## Activity
Pick out and copy every line below that has the word "across".
-- Input records follows --
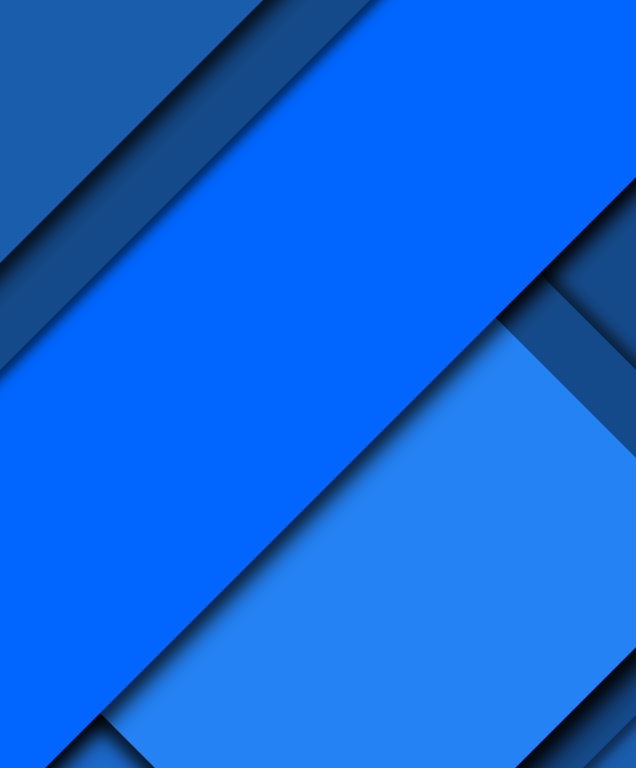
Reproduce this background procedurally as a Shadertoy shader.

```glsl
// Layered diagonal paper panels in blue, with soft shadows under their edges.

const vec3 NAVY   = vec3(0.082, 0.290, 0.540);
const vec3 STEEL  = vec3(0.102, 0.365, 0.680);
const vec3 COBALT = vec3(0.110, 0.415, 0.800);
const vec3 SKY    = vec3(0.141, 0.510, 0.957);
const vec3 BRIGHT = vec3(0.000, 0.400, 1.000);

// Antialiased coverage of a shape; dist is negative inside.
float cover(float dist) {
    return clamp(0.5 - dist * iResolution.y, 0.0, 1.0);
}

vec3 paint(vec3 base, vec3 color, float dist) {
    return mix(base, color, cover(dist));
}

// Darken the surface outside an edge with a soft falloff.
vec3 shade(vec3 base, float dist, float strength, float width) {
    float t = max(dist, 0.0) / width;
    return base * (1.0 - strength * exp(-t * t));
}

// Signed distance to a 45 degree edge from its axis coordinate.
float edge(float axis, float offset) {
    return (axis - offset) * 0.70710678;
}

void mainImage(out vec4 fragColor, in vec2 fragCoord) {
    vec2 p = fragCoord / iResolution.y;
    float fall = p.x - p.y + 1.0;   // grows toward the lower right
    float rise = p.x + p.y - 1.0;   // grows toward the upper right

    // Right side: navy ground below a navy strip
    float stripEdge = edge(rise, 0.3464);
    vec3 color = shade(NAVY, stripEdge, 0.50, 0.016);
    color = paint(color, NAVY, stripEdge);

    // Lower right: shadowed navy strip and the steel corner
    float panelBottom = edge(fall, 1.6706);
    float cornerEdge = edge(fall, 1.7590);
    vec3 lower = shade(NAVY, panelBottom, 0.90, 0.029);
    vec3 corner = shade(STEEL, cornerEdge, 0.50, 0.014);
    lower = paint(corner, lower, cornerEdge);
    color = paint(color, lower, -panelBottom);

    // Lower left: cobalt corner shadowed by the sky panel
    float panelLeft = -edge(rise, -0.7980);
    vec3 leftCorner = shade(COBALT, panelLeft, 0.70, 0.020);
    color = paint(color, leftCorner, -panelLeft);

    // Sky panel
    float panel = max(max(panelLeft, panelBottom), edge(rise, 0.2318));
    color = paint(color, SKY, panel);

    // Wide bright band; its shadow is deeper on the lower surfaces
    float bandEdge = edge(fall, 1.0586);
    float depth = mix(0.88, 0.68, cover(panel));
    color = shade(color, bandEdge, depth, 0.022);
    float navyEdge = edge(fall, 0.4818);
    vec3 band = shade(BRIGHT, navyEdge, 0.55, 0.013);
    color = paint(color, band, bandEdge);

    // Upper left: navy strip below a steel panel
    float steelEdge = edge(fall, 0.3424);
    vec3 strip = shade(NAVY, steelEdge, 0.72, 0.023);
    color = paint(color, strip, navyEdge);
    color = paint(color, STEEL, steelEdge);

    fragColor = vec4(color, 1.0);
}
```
-- Input records concluded --
-- Input records follows --
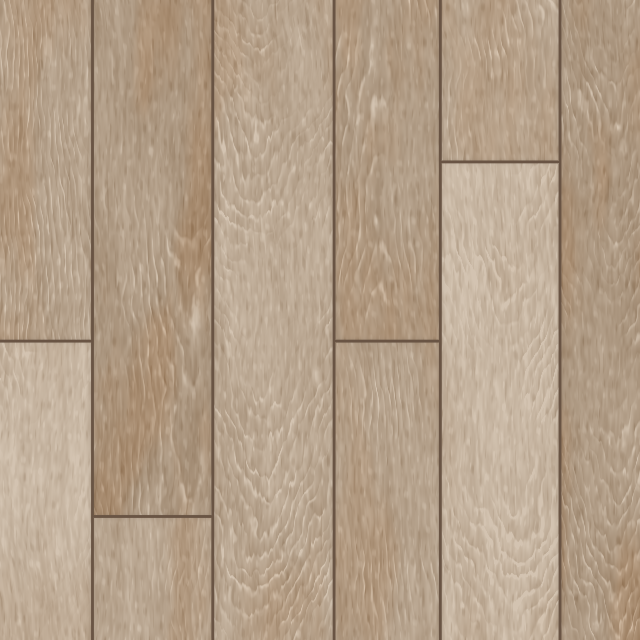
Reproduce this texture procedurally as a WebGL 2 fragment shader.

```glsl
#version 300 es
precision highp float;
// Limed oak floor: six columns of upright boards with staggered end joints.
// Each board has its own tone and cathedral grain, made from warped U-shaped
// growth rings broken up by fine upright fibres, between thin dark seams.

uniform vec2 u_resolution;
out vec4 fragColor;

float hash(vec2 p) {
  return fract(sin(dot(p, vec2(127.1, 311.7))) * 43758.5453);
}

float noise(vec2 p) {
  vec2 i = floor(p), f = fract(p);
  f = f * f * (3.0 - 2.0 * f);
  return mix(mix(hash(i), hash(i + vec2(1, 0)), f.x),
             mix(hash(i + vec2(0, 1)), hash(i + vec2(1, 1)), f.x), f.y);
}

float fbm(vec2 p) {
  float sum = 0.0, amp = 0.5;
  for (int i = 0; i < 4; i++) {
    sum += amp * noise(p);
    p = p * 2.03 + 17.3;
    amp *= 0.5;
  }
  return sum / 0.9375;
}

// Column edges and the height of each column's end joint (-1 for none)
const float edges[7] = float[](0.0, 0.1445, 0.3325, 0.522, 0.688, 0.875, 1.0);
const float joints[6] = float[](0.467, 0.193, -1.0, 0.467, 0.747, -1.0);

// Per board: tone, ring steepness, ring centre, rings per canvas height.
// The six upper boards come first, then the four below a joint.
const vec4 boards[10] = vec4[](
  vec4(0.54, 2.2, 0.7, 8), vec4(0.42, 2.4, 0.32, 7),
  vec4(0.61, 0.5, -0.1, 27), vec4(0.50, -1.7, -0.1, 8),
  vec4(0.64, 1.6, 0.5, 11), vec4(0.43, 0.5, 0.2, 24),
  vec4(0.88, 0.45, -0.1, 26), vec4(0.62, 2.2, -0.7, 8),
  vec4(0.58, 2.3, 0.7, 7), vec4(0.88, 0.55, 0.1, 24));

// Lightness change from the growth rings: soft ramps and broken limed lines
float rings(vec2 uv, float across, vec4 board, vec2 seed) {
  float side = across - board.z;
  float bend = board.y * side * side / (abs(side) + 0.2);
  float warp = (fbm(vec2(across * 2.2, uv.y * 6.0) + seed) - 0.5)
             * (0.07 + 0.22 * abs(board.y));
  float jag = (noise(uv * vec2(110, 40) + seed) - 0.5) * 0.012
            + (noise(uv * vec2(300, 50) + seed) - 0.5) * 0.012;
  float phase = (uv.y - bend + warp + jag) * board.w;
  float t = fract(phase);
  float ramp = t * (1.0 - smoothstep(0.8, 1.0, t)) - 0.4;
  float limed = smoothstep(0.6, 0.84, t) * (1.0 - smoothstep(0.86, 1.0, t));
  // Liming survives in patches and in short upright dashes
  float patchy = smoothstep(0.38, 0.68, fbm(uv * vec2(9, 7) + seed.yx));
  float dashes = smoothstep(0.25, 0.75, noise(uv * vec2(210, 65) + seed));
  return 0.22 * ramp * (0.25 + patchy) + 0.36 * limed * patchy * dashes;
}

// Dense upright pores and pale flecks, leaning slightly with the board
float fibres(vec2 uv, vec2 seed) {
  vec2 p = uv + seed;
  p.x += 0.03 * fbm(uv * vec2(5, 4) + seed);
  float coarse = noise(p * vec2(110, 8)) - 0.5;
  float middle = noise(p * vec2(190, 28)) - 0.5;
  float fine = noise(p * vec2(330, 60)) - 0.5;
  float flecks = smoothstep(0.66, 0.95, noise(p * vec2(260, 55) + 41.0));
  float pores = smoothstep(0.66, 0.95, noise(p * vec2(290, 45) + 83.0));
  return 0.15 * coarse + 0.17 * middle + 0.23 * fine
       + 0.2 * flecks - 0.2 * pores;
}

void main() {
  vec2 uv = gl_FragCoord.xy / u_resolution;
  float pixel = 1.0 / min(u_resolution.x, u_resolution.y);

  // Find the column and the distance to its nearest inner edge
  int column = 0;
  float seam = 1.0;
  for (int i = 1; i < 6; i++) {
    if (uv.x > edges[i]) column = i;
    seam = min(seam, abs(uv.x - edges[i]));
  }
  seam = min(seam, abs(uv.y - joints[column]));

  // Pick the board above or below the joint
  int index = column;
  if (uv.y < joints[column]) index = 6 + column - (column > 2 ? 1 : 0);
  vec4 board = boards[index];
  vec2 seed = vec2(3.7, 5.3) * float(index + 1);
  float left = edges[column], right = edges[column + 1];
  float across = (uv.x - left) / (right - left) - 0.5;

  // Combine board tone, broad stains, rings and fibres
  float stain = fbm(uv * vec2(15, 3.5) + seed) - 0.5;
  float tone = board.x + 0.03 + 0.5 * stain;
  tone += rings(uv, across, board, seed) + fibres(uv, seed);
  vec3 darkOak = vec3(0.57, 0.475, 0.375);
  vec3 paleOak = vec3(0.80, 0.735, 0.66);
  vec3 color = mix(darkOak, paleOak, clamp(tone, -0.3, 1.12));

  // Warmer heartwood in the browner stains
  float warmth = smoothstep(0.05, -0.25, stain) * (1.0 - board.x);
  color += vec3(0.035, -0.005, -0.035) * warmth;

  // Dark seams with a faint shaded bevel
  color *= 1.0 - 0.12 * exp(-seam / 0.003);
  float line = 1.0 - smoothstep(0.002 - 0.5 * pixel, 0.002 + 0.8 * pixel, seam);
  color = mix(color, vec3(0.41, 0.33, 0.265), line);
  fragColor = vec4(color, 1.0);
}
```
-- Input records concluded --
## Exercise solution
float rings(vec2 uv, float across, vec4 board, vec2 seed) {
  float side = across - board.z;
  float warp = (fbm(vec2(across * 2.2, uv.y * 6.0) + seed) - 0.5)
  float across = (uv.x - left) / (right - left) - 0.5;
  tone += rings(uv, across, board, seed) + fibres(uv, seed);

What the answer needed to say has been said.